There are a few basic qualities of leadership and long-term success that hold true no matter what career you pursue. One of those is integrity – I’m talking about honesty, telling the truth, being straight with others and yourselves. In the movie The Alamo, John Wayne – one of my favorite American philosophers – says: “There’s right and there’s wrong. You’ve got to do one or the other. You do the one, and you’re living. You do the other and you may be walking around, but you’re as dead as a beaver hat.”
Second, courage: the courage to do what is right and not just what is popular. Educational institutions, and business and government experts, all talk a lot these days about teamwork, team building, and collaborative efforts – and that's important. However, the time likely will come someday when you see something going on that you know is wrong. You may be called to stand alone, and say, “I disagree with all of you. This cannot be allowed.” Don’t kid yourself – that takes courage.

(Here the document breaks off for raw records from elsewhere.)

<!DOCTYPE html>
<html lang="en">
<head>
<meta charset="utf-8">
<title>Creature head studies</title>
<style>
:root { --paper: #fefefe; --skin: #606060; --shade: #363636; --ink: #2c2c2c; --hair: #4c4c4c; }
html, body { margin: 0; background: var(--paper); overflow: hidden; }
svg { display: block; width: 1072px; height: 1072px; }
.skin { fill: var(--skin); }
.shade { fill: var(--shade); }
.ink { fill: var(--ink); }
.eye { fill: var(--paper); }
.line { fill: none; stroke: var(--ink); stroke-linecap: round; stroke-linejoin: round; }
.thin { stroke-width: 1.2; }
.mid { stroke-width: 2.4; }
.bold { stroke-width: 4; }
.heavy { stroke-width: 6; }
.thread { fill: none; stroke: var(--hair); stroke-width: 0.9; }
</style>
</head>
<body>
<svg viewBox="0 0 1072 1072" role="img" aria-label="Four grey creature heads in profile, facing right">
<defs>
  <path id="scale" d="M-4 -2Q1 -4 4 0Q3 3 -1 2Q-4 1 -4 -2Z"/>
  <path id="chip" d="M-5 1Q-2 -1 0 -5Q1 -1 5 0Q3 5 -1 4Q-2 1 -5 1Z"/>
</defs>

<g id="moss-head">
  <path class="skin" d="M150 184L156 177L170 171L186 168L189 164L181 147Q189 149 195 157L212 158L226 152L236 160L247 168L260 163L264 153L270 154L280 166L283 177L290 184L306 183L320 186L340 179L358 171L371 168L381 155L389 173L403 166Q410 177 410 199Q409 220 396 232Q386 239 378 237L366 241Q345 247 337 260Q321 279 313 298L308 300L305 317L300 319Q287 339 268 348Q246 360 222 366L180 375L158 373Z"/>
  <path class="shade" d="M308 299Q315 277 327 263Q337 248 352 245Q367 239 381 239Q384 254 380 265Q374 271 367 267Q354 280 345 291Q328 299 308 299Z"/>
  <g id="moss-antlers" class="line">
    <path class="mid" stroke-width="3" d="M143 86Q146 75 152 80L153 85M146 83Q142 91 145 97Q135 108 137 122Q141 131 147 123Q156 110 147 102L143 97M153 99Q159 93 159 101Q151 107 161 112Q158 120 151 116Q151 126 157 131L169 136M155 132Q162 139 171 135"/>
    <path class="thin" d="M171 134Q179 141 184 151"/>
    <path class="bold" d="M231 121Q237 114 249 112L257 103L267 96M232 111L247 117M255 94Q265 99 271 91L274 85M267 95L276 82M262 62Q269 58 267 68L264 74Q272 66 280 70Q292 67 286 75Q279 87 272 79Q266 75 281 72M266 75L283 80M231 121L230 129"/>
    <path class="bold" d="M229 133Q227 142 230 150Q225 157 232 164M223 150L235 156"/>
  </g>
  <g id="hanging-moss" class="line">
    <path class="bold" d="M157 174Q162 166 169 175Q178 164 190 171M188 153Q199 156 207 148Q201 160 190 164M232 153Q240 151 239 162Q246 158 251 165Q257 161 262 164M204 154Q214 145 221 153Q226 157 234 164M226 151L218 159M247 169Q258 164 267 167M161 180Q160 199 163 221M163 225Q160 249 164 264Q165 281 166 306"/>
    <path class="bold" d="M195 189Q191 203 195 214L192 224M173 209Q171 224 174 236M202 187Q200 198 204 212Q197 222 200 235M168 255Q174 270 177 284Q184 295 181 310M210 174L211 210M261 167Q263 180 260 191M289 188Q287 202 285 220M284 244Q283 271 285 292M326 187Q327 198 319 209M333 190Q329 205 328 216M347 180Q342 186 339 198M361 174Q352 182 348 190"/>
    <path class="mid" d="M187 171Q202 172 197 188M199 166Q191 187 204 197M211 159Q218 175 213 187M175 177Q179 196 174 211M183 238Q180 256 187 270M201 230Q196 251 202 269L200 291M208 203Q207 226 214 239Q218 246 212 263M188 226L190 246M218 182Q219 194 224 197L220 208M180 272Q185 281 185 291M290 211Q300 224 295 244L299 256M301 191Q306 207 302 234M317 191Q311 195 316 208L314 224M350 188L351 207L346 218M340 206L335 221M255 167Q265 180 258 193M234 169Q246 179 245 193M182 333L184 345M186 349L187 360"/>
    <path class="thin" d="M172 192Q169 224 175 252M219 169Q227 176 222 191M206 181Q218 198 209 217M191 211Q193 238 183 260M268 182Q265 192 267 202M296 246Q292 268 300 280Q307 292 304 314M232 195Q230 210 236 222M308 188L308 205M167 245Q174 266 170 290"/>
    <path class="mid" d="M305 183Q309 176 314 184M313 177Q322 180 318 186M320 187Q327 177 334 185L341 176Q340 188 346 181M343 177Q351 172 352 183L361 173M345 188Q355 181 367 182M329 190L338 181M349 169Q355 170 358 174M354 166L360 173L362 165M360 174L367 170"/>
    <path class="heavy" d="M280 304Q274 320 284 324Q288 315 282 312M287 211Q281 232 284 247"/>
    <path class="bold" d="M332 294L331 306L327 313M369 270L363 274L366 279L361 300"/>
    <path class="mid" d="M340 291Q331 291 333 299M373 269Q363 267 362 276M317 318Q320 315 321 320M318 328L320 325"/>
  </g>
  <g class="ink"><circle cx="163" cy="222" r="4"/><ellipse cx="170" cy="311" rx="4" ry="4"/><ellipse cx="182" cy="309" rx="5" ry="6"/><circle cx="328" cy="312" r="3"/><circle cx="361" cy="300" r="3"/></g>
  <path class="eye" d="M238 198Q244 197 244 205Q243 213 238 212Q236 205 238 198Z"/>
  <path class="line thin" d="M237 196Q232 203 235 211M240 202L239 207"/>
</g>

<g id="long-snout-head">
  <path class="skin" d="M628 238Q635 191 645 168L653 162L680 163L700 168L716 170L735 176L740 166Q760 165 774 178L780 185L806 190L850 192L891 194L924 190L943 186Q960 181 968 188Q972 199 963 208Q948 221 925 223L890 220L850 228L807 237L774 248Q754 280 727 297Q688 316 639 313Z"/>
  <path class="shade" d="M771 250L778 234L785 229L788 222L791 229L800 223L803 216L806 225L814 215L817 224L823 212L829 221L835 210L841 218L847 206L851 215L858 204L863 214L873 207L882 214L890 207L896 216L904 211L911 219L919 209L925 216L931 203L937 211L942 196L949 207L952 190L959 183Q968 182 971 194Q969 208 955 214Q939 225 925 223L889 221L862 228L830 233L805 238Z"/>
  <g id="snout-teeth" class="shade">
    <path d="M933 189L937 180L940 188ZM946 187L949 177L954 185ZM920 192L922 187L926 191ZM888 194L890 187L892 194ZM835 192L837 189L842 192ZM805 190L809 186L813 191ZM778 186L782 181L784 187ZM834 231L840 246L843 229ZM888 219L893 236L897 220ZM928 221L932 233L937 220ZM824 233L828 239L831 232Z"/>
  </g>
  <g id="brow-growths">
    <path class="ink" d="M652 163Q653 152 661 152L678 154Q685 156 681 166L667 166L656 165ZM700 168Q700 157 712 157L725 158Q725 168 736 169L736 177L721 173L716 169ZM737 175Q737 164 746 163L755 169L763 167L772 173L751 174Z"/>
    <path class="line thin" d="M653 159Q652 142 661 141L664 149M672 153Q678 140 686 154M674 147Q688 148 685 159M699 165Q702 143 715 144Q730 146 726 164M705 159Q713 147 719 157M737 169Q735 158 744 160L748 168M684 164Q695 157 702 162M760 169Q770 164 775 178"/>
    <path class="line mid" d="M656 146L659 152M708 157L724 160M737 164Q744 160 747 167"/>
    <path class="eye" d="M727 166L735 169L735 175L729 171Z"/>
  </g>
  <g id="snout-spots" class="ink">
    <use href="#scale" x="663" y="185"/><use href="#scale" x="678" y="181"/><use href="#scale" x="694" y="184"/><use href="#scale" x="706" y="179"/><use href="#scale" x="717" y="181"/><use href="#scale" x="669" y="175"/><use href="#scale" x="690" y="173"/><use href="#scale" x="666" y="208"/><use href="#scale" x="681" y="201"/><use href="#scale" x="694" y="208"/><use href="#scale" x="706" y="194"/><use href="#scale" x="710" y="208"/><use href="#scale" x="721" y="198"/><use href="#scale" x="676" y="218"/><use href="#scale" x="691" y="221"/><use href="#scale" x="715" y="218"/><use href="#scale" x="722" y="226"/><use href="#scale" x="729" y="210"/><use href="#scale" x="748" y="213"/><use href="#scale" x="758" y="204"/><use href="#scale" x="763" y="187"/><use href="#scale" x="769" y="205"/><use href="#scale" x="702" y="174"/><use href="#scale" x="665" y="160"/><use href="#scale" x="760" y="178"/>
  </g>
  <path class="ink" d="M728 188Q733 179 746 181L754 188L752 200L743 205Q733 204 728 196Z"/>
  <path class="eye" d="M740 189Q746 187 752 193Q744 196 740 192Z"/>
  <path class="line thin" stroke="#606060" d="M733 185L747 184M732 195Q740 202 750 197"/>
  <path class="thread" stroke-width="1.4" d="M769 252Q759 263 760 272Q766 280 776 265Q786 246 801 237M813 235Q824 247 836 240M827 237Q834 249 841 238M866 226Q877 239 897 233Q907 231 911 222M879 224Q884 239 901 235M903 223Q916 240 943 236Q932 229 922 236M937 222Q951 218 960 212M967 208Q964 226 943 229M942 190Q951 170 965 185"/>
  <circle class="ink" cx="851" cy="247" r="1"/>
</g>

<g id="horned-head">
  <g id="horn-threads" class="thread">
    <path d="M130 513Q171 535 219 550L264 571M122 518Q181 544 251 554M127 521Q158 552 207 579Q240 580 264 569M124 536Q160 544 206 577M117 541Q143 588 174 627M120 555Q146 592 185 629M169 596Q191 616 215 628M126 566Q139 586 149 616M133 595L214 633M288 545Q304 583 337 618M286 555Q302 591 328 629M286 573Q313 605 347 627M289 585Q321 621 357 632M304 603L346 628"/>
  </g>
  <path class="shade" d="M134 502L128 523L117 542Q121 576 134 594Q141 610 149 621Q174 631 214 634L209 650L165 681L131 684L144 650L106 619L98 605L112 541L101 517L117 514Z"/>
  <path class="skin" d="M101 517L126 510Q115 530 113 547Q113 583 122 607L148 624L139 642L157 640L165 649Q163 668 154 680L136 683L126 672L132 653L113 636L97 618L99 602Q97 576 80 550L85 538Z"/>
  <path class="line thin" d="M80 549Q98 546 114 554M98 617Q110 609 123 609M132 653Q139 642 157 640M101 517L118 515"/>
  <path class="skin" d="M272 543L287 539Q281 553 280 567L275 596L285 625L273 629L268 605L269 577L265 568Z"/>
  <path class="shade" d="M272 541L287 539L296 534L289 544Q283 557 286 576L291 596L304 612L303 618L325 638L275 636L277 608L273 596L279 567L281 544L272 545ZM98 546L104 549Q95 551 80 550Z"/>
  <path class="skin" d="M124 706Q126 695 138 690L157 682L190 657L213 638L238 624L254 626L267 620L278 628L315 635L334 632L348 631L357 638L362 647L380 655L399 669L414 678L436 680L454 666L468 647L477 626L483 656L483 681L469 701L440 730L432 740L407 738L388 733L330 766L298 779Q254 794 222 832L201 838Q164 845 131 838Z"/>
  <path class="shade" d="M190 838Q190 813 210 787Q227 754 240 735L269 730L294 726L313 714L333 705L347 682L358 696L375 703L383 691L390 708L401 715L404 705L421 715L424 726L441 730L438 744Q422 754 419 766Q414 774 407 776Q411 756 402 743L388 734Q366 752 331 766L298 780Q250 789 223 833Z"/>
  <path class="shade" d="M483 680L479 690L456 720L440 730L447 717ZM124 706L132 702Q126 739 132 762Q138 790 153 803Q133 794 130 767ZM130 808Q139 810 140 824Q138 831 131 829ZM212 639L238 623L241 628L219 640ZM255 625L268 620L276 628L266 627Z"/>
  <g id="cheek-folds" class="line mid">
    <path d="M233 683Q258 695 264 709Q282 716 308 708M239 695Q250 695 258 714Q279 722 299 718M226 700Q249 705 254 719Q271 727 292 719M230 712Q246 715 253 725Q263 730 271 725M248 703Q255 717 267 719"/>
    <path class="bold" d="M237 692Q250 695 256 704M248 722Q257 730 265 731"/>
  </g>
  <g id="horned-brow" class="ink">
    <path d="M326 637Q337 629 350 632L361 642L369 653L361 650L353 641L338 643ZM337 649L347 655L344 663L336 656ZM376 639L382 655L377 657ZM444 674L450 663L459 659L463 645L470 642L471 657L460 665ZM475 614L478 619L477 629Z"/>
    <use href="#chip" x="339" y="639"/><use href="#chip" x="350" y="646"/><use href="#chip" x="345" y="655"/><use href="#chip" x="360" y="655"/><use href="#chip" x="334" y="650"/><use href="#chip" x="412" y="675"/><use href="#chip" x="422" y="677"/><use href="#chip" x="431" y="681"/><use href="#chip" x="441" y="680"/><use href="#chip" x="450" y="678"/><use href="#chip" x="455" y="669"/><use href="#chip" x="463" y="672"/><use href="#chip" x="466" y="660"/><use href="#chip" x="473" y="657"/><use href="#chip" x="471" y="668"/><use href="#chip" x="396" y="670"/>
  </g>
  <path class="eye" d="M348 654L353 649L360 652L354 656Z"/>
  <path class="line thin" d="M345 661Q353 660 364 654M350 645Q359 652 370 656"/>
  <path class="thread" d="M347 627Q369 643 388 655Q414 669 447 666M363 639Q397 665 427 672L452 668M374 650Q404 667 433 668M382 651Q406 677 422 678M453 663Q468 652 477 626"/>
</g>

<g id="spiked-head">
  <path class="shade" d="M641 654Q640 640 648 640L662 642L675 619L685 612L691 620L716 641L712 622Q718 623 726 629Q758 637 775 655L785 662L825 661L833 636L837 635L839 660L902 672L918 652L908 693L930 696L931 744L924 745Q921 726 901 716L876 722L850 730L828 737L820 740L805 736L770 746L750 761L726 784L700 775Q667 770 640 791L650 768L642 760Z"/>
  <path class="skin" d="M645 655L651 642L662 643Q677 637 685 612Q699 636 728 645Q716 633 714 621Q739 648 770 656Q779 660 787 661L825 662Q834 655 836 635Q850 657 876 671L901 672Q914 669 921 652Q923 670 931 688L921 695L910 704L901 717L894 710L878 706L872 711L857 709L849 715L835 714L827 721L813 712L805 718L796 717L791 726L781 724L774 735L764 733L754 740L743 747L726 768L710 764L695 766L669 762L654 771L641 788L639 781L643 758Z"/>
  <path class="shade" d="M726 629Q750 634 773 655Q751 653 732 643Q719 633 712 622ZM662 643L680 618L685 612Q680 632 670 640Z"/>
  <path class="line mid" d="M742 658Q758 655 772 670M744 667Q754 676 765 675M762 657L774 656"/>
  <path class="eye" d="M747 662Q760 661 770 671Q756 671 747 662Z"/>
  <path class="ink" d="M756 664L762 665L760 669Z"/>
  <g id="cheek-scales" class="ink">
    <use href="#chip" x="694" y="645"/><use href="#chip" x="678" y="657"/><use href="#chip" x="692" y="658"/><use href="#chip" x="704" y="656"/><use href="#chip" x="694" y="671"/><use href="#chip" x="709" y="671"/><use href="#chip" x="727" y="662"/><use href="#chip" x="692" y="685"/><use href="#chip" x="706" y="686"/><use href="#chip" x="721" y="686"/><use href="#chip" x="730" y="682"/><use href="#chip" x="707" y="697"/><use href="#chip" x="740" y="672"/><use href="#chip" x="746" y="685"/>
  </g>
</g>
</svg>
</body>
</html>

Third, and finally, real leaders treat other people with common decency and respect. Too often, those who are in charge demonstrate their power by making life miserable for their subordinates – just to show they can. President Truman had it right when he said: “Always be nice to all the people who can’t talk back to you.” In America today, we badly need leaders with these three traits – integrity, courage, common decency.
We also need people to step up and be of service to others. It has been the sacrifice of those willing to step forward at a times of crises and conflict – men and women like so many present tonight – that has made it possible for us to live free and secure. To be able to make the choices about our own lives that I’ve been talking about. Those of you who will follow your parents into the armed services or other public service will sustain a noble tradition that often spans several generations.
But there are many ways to serve beyond the military: at school, in your community, and elsewhere – as so many of you are doing already. I think this work – service beyond self – is so important because when all is said and done, American democracy is not just about our rights – it’s also about our responsibilities and obligations. Which brings me to my final point: I’ve noticed that too often people back in the United States get so absorbed in their own needs, and their own problems, that they lose sight of how blessed we are to be citizens of the United States of America. It is the goodness and opportunity of America that made all things possible for me, that made possible my journey from a public high school grad in Kansas to the corridors of power in Washington and around the world. It has been my privilege, and the honor of my life, to give something back in service. So, for all of you, tonight, with this graduation, the door to opportunity opens – for you to serve and to lead.
Good luck, and God bless.